The jetpack also had many seams that needed filling and sanding. One step I did deviate from the instructions was that I didn't attach the antenna (actually two antenna on a single piece) to the jetpack as they would be in the way of sanding off the prominent seams. I first filled the rocket pack seams with CA glue and then sanded them smooth. The bottom and sides were done using sandpaper, but the rocket launcher seams had to be cleaned up using a small piece of sandpaper glued to a popsicle stick as there was no other way to take care of those seams.
Lastly, I glued the blaster rifle together. Sanding and filling the blaster rifle proved to be a pain in butt due to the scope being in the way so I ended up gluing cut pieces of thin plastic strip onto the seams I couldn't fill before I painted it. I did something similar to the blaster pistol as I covered up the seams with plastic strip.
Colors and markings
The first thing I did was spray the various armor and helmet pieces with TS-30 Polished Silver to provide a durable metal base after which I could spray on the various colors and then chip the upper layers of paint using a toothpick for small scratches and chips or the use of regular masking tape to lift off larger sections.
Here are the colors I used as they were handy and for the most part the colors fit:
Torso Tunic and Shoulder Pads: Tamiya XF-80 Royal Light Grey
Jumpsuit (Arms, Legs, Waist): Tamiya XF-54 Dark Sea Grey
Helmet and Chest Green: Gunze JSDF Green H-319
Jet Pack and Gauntlets: Tamiya XF-5 Flat Green
Boots: Tamiya XF-84 Dark Iron
Helmet Burgundy, Holster, Lower Belt, Rifle Stock and Blaster Pistol: Tamiya XF-9 Hull Red
Upper Belt: Model Master Acrylic Burnt Sienna (brush)
Knee and Shoulder Armor: Xtracrylix RLM04
Fuel Tank tips: Tamiya XF-3 Flat Yellow (brush)
Primer Color: XF-80 or Tamiya XF-3 Flat Yellow
Dark Color of Gloves: Tamiya XF-22 German Grey (Tamiya's too dark version of RLM02)
Antennas and various minor bits: TS-30 Polished Silver or (brush) X-11 Chrome Silver
Blaster Rifle: mix of Tamiya XF-56 Metallic Grey and Tamiya XF-84 Burnt Iron
Helmet Antenna/Sight(?): Flat Black
Cape + Lanyards: Gunze H85 Sail Color
The rocket pack nozzles and the blaster pistol were hand painted assorted colors based on movie photos.
Initially I tried to spray on a primer coat before I sprayed on the actual colors to provide depth to the paint, but this didn't work so I ended up dry brushing flat yellow or light grey onto the paint to to emulate scratches that exposed the primer coat and not the underlying metal. Once this was done, I added a wash using Tamiya's Panel Line Accent Color (Brown). Once dry, I sprayed on a couple of thin coats of Future to provide a gloss surface for the decals.

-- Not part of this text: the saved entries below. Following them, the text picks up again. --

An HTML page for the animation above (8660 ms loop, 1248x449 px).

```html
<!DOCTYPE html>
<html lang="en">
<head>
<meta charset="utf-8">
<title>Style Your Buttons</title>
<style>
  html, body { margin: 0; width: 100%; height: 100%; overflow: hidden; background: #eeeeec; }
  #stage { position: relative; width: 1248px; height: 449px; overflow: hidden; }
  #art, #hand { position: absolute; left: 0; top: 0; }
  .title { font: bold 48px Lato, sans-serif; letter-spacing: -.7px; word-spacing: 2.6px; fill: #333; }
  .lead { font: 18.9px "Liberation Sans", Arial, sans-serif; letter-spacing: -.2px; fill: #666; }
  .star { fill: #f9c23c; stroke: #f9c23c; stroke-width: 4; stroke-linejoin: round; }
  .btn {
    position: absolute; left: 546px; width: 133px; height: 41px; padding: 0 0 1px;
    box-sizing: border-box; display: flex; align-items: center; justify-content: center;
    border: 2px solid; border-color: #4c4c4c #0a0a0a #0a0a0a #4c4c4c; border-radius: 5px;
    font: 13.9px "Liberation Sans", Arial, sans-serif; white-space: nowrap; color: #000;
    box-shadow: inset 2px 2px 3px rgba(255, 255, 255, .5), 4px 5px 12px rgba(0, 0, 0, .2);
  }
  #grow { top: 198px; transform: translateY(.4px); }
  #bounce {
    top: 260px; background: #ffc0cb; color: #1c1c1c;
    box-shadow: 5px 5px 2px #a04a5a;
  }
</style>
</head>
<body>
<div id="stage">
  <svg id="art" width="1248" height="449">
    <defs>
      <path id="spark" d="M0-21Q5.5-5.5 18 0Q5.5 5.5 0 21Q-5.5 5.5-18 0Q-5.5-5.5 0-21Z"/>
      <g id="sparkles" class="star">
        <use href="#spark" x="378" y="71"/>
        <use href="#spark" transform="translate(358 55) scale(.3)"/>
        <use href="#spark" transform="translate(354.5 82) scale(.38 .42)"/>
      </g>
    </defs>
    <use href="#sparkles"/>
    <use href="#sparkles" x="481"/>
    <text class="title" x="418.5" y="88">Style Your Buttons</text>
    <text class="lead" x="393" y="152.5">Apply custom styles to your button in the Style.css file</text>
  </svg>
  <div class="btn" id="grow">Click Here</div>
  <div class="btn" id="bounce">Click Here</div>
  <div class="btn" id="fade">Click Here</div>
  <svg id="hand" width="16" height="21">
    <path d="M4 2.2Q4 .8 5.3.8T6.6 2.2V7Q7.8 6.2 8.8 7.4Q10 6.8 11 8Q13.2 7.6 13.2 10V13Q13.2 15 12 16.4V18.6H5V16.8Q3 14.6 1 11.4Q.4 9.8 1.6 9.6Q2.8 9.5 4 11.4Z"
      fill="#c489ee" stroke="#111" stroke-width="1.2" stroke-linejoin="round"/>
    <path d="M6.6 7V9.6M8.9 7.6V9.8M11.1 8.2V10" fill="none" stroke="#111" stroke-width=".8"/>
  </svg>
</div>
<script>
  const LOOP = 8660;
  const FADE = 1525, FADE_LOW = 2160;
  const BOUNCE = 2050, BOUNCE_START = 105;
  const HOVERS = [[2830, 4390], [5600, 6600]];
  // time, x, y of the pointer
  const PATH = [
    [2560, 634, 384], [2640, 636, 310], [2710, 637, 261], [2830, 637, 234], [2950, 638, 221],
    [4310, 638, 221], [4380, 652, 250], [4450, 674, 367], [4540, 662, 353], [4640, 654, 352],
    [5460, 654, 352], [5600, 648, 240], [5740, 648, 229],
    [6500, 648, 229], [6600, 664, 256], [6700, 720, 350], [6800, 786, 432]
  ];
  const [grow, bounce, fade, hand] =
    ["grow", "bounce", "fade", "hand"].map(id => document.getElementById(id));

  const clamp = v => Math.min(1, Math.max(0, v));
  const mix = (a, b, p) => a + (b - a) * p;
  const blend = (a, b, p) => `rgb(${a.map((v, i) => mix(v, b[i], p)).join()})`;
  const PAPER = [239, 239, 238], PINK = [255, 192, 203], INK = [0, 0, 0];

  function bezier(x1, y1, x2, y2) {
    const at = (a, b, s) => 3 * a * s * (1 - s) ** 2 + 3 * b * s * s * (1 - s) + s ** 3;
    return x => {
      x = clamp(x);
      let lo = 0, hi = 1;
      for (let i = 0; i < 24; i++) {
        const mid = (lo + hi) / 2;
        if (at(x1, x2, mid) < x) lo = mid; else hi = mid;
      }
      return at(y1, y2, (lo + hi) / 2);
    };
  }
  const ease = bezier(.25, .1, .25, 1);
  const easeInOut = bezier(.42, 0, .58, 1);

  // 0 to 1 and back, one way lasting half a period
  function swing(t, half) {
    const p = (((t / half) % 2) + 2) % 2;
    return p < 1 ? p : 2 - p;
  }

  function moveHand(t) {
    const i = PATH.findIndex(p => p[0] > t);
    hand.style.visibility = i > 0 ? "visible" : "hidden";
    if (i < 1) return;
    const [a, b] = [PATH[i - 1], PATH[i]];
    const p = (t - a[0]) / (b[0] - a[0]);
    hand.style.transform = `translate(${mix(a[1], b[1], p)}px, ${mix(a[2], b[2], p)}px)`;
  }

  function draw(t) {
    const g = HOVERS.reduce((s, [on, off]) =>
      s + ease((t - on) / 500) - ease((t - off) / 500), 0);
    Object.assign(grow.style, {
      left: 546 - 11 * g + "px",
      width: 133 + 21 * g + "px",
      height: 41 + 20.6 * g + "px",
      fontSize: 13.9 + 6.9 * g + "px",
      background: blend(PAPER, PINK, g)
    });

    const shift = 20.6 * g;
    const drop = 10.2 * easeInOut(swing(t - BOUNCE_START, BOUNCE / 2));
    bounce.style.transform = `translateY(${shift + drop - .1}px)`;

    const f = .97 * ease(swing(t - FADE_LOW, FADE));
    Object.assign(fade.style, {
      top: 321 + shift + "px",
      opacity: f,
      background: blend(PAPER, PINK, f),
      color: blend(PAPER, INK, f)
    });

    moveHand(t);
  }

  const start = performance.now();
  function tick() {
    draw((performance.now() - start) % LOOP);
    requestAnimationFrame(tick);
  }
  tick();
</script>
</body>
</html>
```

Bandai's decals are pretty good but I only added the decals I could not paint myself such as the various emblems on Boba's uniform/armor. I used MicroSet and MicroSol to settle the decals into the surface details.
I used the Panel Line Accent Color one more time for final details plus some drybrushing of gunmetal in various areas and when that was cured, I sprayed on Tamiya Flat Coat for the final coat.

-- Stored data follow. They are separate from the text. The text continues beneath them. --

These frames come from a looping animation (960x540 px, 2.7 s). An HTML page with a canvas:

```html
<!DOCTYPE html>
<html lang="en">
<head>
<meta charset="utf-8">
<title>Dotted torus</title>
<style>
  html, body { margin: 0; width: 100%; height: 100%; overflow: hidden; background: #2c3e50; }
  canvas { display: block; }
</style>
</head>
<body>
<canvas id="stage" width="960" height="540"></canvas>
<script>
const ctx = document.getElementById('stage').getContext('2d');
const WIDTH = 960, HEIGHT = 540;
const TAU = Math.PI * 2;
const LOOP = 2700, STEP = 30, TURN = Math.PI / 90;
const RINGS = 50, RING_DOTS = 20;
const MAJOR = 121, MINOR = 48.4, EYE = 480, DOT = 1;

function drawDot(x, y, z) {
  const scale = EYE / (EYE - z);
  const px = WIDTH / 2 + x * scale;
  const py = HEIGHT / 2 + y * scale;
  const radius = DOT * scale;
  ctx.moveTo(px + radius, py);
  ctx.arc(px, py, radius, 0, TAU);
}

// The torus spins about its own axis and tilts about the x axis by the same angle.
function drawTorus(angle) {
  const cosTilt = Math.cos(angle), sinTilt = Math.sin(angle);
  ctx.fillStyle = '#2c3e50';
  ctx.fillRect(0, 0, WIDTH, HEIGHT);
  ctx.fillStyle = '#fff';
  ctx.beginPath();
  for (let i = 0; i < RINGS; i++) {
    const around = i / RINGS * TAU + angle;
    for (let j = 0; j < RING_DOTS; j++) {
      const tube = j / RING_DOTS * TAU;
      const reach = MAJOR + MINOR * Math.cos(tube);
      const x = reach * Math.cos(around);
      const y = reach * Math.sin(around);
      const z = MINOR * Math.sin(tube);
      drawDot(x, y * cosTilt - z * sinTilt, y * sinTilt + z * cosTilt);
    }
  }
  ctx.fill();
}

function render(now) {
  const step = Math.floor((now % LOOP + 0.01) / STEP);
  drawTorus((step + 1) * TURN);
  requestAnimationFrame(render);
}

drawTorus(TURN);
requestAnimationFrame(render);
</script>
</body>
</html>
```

I put Boba Fett together after painting, but before the chipping process, the gloss coat, decals, etc. The jetpack antennas were cut off and gently inserted into their respective holes. Finally, I added the hands, blaster and set the pose of Boba Fett.

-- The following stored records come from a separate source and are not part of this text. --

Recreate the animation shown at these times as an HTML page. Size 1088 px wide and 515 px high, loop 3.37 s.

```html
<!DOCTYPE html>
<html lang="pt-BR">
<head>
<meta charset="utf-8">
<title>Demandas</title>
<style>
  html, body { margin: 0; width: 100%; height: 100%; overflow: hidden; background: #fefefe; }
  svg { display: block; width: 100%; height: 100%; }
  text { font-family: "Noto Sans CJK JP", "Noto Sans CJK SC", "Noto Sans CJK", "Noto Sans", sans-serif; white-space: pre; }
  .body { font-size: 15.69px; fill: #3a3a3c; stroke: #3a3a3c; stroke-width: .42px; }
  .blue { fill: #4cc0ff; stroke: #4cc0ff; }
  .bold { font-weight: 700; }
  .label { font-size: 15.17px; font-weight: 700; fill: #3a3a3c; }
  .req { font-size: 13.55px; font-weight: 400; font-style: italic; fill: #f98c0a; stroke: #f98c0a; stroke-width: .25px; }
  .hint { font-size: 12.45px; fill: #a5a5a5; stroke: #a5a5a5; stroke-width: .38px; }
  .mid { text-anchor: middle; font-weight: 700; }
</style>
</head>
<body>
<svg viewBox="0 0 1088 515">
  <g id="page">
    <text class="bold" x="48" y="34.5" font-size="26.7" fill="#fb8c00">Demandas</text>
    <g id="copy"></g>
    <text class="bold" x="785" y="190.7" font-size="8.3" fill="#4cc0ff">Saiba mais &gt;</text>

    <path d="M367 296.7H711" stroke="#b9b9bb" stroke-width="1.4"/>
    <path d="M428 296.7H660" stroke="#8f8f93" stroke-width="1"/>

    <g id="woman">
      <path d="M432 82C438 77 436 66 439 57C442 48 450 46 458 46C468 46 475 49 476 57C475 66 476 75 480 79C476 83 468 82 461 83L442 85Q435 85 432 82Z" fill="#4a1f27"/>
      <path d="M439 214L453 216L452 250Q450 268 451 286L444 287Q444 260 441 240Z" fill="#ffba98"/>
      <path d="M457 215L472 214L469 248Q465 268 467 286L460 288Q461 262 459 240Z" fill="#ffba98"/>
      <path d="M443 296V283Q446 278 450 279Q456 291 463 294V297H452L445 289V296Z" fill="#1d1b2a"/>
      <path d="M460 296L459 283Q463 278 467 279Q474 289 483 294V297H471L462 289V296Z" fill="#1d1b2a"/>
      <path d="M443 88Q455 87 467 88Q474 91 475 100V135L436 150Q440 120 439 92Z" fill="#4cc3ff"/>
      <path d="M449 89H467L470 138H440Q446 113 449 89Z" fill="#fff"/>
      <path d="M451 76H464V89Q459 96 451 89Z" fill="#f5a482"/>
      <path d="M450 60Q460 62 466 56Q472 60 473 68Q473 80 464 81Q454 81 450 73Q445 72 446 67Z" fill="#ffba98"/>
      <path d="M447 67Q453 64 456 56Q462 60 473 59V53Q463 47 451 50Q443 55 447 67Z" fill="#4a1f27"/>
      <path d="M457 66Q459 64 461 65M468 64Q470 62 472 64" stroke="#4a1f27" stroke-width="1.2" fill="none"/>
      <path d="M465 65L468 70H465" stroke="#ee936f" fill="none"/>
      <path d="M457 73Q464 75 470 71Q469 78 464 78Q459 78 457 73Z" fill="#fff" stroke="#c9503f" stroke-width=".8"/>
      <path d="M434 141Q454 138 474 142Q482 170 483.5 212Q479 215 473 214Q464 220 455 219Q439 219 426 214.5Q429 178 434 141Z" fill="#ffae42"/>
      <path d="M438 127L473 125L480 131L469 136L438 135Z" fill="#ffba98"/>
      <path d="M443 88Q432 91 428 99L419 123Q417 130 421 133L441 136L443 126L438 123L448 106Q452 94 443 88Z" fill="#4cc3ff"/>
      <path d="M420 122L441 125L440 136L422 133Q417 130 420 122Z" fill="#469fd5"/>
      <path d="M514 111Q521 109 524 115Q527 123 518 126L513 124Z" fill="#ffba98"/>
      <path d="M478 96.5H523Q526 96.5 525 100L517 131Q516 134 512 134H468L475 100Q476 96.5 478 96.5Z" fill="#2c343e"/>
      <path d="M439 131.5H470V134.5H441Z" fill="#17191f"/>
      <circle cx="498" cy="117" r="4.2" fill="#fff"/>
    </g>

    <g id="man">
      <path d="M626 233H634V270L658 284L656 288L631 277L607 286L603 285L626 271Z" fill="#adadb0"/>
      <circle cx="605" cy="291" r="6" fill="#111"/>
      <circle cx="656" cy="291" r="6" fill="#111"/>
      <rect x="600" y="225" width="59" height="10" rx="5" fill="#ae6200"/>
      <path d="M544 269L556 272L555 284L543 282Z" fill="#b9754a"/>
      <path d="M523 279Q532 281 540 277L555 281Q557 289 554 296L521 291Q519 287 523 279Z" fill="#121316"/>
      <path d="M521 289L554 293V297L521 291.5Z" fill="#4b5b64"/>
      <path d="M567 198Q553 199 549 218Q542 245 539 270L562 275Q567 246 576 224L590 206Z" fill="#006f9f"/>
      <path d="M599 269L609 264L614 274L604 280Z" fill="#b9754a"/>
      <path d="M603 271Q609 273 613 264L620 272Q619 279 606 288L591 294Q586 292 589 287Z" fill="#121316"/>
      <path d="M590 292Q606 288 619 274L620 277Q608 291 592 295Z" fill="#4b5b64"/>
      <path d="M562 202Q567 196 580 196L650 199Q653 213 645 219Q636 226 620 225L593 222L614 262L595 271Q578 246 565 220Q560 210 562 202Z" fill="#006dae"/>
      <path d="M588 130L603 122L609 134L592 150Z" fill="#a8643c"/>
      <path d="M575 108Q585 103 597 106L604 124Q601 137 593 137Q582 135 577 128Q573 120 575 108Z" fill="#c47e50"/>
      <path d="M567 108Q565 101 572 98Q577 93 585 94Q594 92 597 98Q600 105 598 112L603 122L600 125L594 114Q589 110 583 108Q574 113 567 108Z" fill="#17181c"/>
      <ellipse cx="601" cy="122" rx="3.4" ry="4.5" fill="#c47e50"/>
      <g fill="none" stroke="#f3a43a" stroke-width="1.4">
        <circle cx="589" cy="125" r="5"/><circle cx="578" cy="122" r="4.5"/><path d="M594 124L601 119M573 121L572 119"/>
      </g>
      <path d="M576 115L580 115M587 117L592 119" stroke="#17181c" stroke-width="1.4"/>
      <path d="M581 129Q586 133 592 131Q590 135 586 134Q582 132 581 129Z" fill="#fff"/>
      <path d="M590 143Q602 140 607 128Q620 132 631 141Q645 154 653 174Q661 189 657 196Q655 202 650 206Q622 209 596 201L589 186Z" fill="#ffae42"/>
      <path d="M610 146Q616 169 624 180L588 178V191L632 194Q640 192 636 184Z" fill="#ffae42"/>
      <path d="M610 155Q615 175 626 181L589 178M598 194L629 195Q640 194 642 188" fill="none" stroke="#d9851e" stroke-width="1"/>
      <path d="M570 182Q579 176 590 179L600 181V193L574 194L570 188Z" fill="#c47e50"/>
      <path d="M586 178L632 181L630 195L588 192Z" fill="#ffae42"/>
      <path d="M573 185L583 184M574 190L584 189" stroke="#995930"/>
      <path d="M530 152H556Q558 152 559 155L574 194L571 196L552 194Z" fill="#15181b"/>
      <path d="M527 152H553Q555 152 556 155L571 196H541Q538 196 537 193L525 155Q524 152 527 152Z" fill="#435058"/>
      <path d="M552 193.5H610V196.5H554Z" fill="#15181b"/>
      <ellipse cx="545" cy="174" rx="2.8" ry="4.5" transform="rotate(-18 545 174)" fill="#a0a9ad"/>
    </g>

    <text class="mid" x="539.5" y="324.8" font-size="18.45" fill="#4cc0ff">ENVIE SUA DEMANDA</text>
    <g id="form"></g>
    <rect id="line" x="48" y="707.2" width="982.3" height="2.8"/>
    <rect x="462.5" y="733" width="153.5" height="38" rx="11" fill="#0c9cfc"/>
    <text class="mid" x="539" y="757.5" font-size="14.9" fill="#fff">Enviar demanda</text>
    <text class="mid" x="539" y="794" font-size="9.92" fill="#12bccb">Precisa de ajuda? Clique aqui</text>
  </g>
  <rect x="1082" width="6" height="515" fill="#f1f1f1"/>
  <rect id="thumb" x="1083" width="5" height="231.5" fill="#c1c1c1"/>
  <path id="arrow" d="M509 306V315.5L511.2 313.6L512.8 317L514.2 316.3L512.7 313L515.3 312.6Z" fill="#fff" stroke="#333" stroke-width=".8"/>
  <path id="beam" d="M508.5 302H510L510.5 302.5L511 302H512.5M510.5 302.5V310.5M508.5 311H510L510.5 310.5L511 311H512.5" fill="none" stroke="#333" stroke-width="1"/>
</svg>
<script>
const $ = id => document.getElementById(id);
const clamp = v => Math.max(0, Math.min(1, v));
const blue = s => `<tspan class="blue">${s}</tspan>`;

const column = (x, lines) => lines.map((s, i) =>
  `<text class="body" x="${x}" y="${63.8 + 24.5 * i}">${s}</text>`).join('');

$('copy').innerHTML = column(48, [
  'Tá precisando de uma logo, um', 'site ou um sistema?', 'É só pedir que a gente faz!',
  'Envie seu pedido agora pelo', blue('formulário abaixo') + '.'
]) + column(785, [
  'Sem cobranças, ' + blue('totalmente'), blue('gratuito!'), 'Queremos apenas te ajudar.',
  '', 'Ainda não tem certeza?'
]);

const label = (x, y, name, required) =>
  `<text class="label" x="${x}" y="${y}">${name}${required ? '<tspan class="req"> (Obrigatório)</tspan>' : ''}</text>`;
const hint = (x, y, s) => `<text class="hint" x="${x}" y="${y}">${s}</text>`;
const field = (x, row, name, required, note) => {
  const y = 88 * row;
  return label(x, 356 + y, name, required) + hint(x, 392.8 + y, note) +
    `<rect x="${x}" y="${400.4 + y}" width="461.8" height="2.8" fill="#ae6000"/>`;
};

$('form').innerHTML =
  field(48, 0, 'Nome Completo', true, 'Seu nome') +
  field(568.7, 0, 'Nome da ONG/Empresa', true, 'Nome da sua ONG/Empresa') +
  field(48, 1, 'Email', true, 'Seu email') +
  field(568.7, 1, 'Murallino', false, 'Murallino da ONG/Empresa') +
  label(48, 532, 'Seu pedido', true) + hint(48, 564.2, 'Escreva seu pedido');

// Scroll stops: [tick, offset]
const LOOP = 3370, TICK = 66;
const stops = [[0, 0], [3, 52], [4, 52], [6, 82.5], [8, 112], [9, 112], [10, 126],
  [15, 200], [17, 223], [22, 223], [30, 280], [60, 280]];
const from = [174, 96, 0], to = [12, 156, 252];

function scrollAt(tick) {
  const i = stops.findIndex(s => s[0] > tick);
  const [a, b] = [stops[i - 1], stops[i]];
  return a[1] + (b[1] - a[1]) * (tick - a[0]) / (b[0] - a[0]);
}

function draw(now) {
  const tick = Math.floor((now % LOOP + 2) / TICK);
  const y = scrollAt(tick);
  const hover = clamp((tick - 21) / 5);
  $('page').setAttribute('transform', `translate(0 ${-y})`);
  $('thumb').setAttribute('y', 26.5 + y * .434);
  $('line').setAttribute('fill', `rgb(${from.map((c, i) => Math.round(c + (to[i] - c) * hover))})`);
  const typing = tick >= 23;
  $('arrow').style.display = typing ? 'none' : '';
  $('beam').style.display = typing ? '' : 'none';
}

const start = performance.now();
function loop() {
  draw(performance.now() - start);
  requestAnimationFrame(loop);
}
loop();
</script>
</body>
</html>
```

The Bandai Boba Fett is a fun kit which you can build straight out of the box without any painting or weathering or without glue for that matter OR one you can really go to town on if you want to put the effort to paint and weather it. It can be both (rather fragile) toy and display model (I swear I only played with the Boba Fett figure a couple of times!) The choices are up to you. Definitely a kit designed for modellers of all skill levels.
20 additional images. Click to enlarge.